Writing a Novel takes us through JK Rowling’s journey from an unknown to one of the world’s best selling author’s.
Joanne Kathleen Rowling was born in Chipping Sodbury, England in 1965. She began writing at the age of 6 with a story called ‘Rabbit’, which she never finished.
In high school her favorite subject was English. From High School, Rowling went to Exeter University where she earned a degree in French.
After graduating, she spent a year studying in Paris and then went back to London where she worked in a number of jobs, including a year with Amnesty International and a short time as secretary for a publishing company, where she was responsible for sending out rejection slips.
In the summer of 1990, on a delayed train from Manchester to London, she came up with the idea of a boy who discovers he is a wizard. But it would be 7 years before the idea became a book.
In that same year her mother died of Multiple Sclerosis and she left for Portugal to teach English, hoping to find a way to deal with her grief.
In October 1992 she married a Portuguese television journalist, Jorge Arantes.
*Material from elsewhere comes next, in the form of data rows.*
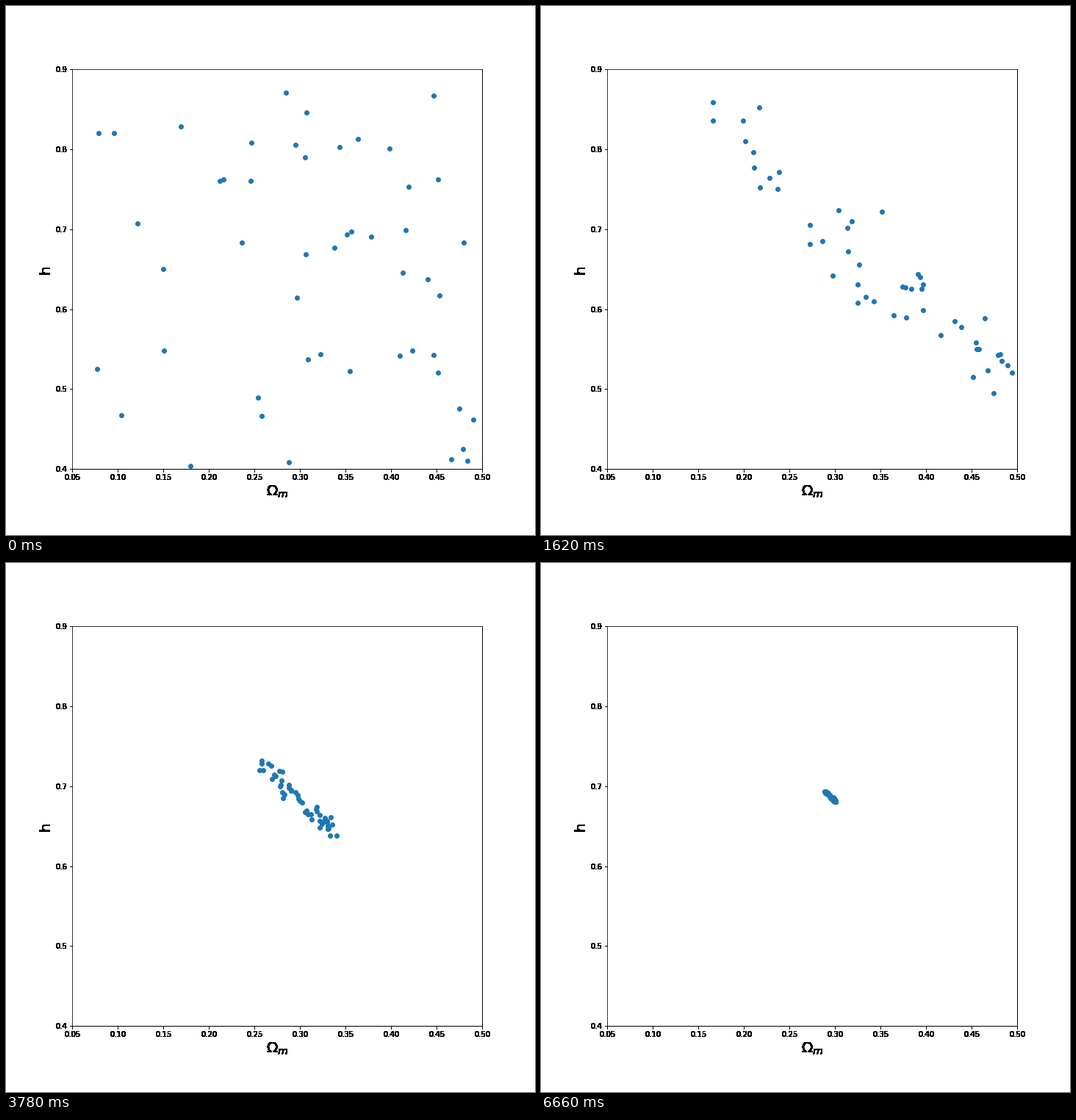
These frames come from a looping animation (720 by 720 pixels, 8000 ms). A matplotlib script:

```python
import numpy as np
import matplotlib.pyplot as plt
from matplotlib.animation import FuncAnimation

SIZE, DPI = 720, 72
LOOP_MS, TICK_MS, STEP_MS, LAST_STEP = 8000, 40, 180, 37
PARTICLES = 50
OMEGA_LIM, H_LIM = (0.05, 0.50), (0.4, 0.9)
OMEGA_FIT, H_FIT, SLOPE = 0.295, 0.687, 0.45


def population(step):
    """Particles scattered along h ~ omega^-SLOPE, closing in on the best fit."""
    rng = np.random.RandomState(step)
    reach = 2 * np.exp(-0.123 * step)
    spread = 0.07 * reach + 0.9 * np.exp(-0.5 * step)
    low, high = np.clip(OMEGA_FIT * np.exp([-reach, reach]), *OMEGA_LIM)
    omega = rng.uniform(low, high, 40 * PARTICLES)
    ridge = H_FIT * (omega / OMEGA_FIT) ** -SLOPE
    h = ridge * np.exp(spread * rng.normal(size=omega.size))
    inside = (h > H_LIM[0]) & (h < H_LIM[1])
    return omega[inside][:PARTICLES], h[inside][:PARTICLES]


def harden(image, dpi):
    """Turn every touched pixel solid black, leaving no soft edges."""
    solid = np.zeros_like(image)
    solid[..., 3] = image[..., 3] > 0
    return solid, 0, 0


plt.rcParams["font.family"] = "DejaVu Sans"
fig, ax = plt.subplots(figsize=(SIZE / DPI, SIZE / DPI), dpi=DPI,
                       facecolor="white")
fig.subplots_adjust(left=0.125, right=0.9, bottom=0.125, top=0.88)
ax.set_xticks(np.arange(10) * 0.05 + 0.05)
ax.set_yticks(np.arange(6) * 0.1 + 0.4)
ax.set_xlim(OMEGA_LIM)
ax.set_ylim(H_LIM)
ax.set_xlabel(r"$\Omega_m$", fontsize=20)
ax.set_ylabel("h", fontsize=20)
ax.spines[["right", "bottom"]].set_linewidth(1)
for axis in (ax.xaxis, ax.yaxis):
    axis.set_agg_filter(harden)

populations = [population(step) for step in range(LAST_STEP + 1)]
dots, = ax.plot([], [], "o", color="#1f77b4", markersize=6)


def update(frame):
    step = (frame * TICK_MS + TICK_MS // 2) // STEP_MS
    dots.set_data(*populations[min(step, LAST_STEP)])
    return dots,


animation = FuncAnimation(fig, update, frames=LOOP_MS // TICK_MS,
                          interval=TICK_MS, repeat=True, repeat_delay=0)
plt.show()
```
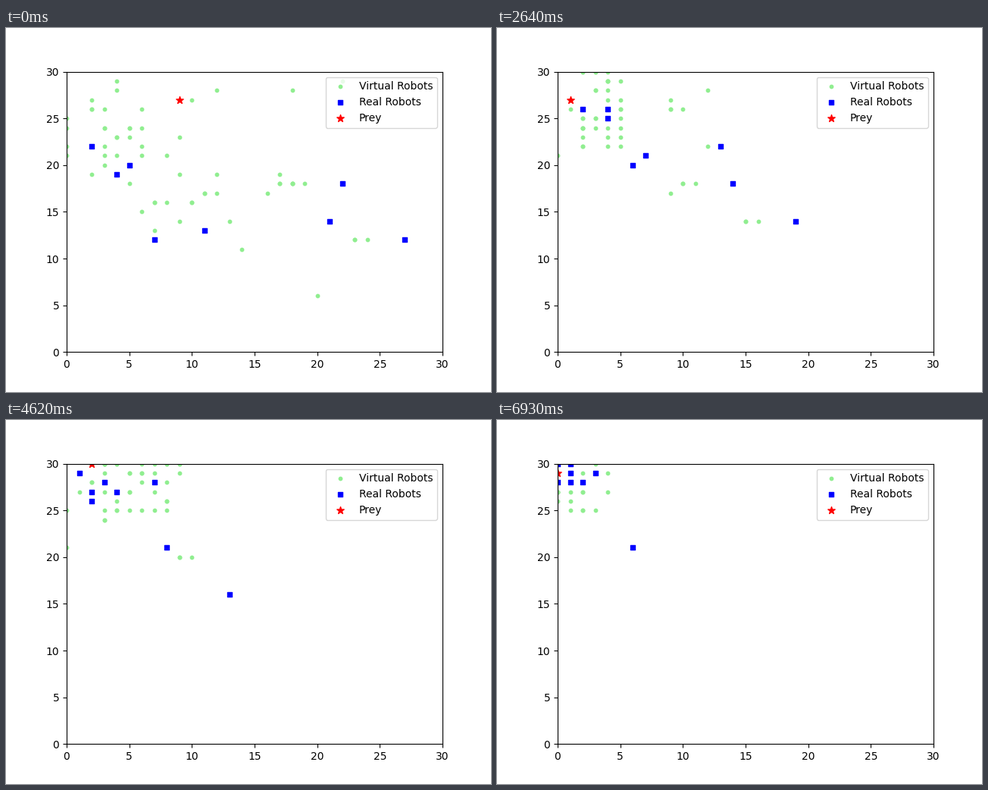
These frames come from a looping animation (640x480 px, 8920 ms). A matplotlib script:

```python
import math
import random

import matplotlib.pyplot as plt
from matplotlib.animation import FuncAnimation

STEP_MS, LAST_STEP = 330, 21
TICK_MS, LOOP_MS = 40, 8920
SIZE = 30
REACH = 4

PREY_KEYS = [0, 9, 12, 16, 20, 21]
PREY = [(9, 27), (0, 27), (0, 30), (4, 30), (0, 30), (0, 29)]

# One route per real robot, front of the pack first.
ROBOT_KEYS = [0, 6, 12, 16, 21]
ROBOTS = [
    [(2, 22), (4, 26), (2, 28), (4, 29), (1, 29)],
    [(5, 20), (3, 25), (0, 29), (2, 29), (0, 30)],
    [(4, 19), (4, 24), (2, 27), (2, 28), (0, 28)],
    [(7, 12), (7, 18), (2, 24), (3, 28), (1, 28)],
    [(11, 13), (8, 19), (3, 25), (5, 29), (3, 29)],
    [(21, 14), (15, 20), (9, 26), (5, 30), (1, 30)],
    [(22, 18), (16, 18), (10, 19), (6, 23), (2, 28)],
    [(27, 12), (21, 14), (15, 15), (11, 17), (6, 21)],
]

# Idle virtual robots: x, y and the last step they are seen.
IDLE = [(0, 21, 20), (4, 29, 9), (4, 28, 7), (12, 28, 9), (9, 23, 7),
        (10, 27, 5), (18, 28, 3), (22, 29, 5), (14, 11, 5), (20, 6, 0)]


def segment(keys, points, step):
    """Start, end, steps done and length of the stretch at this step."""
    i = max(j for j in range(len(keys) - 1) if keys[j] <= step)
    return points[i], points[i + 1], step - keys[i], keys[i + 1] - keys[i]


def along(keys, points, step):
    a, b, k, n = segment(keys, points, step)
    return tuple(p + int((q - p) * k / n) for p, q in zip(a, b))


def heading(keys, points, step):
    a, b, _, n = segment(keys, points, step)
    return tuple(math.floor((q - p) / n + 0.5) for p, q in zip(a, b))


def clamp(v):
    return min(SIZE, max(0, v))


def make_flock(rng, count):
    """Three scouts at the lead point, the rest trailing loosely behind it."""
    scouts = [(0, 0), (0, 0), (1, 0)]
    return scouts + [(rng.uniform(-2, 3), rng.uniform(-4, 2))
                     for _ in range(count - len(scouts))]


rng = random.Random(7)
FLOCKS = [make_flock(rng, 10 - i) for i in range(len(ROBOTS))]


def virtual_at(step):
    cells = [(x, y) for x, y, last in IDLE if step <= last]
    spread = 1.3 - 0.6 * step / LAST_STEP
    for route, flock in zip(ROBOTS, FLOCKS):
        x, y = along(ROBOT_KEYS, route, step)
        hx, hy = heading(ROBOT_KEYS, route, step)
        cells += [(clamp(x + REACH * hx + round(dx * spread)),
                   clamp(y + REACH * hy + round(dy * spread)))
                  for dx, dy in flock]
    return cells


def state(step):
    return (virtual_at(step),
            [along(ROBOT_KEYS, route, step) for route in ROBOTS],
            [along(PREY_KEYS, PREY, step)])


STATES = [state(s) for s in range(LAST_STEP + 1)]

fig, ax = plt.subplots(figsize=(6.4, 4.8), dpi=100)
ax.set_xlim(0, SIZE)
ax.set_ylim(0, SIZE)

styles = [("lightgreen", "o", 10, "Virtual Robots"),
          ("blue", "s", 20, "Real Robots"),
          ("red", "*", 50, "Prey")]
layers = [ax.scatter(*zip(*cells), color=color, marker=marker, s=size, label=label)
          for cells, (color, marker, size, label) in zip(STATES[0], styles)]
ax.legend(loc="upper right")


def update(tick):
    step = min(LAST_STEP, (tick * TICK_MS + TICK_MS - 1) // STEP_MS)
    for layer, cells in zip(layers, STATES[step]):
        layer.set_offsets(cells)
    return layers


anim = FuncAnimation(fig, update, frames=LOOP_MS // TICK_MS, interval=TICK_MS,
                     repeat=True, repeat_delay=0)
plt.show()
```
But the marriage lasted just eleven months.
In 1993 she left her husband and returned to England, with the one legacy of her failed marriage – an infant daughter named Jessica.
Her life suddenly took a nose-dive. Fighting poverty and depression, she lived in a mice-infested flat in Edinburgh and struggled to raise her baby daughter on a welfare check of 70 pounds ($100) a week.
Unable to heat her flat, she sat in cafés nursing an espresso for 2 hours at a time and worked feverishly on the manuscript of ‘Harry Potter and the Philosopher’s Stone’ while her baby daughter slept in a pram.
The manuscript is said to have been rejected by three British publishers – Penguin, Transworld and HarperCollins.
But Bloomsbury Children’s Books did sign her up, reportedly paying £10,000 ($14,300) for the rights to ‘Harry Potter and The Philosopher’s Stone’.
The Philosopher’s Stone was published on 30 June, 1997 and was an instant success.
The book was published under her initials because her publisher feared that boys would be less likely to read the book if they knew it was written by a woman.
At a book fair in Italy later that year, Scholastic Books bought the American rights for $105,000, an unheard of figure for a children’s writer with only one book to her name.
It was published in the States in 1998 with the title ‘Harry Potter and the Sorcerer’s Stone’.
The sequel – ‘Harry Potter and the Chamber of Secrets’ – was published in June of 1999 and later that same year, the third book in the series was released, ‘Harry Potter and the Prisoner of Azkaban’.
By the time her fourth book appeared in 2000 – ‘Harry Potter and The Goblet of Fire’ – the series had become an international phenomenon: the initial print run for her 4th book was 1.5 million copies in the UK and 3.8 million in the US.
By 2000, JK Rowland had become the highest-earning woman in Britain, with an income of more than £20.5 million ($29.3m) in the previous year.
In 2001 her annual earnings were estimated at over £24m, ($34.3m) placing her between Madonna and Paul McCartney in the ranks of high-earning celebrities.
In October 1998 Warner Brothers bought the rights to ‘Harry Potter and the Sorcerer’s Stone’ and its sequel (‘Harry Potter and the Chamber Of Secrets’), for the tidy sum of $700,000.
With the release of the first Harry Potter film, J.K. Rowling’s total earnings are estimated to have exceeded $100 million.
In March 2001 she was awarded an OBE (Order of the British Empire) by the Queen, for services to children’s literature.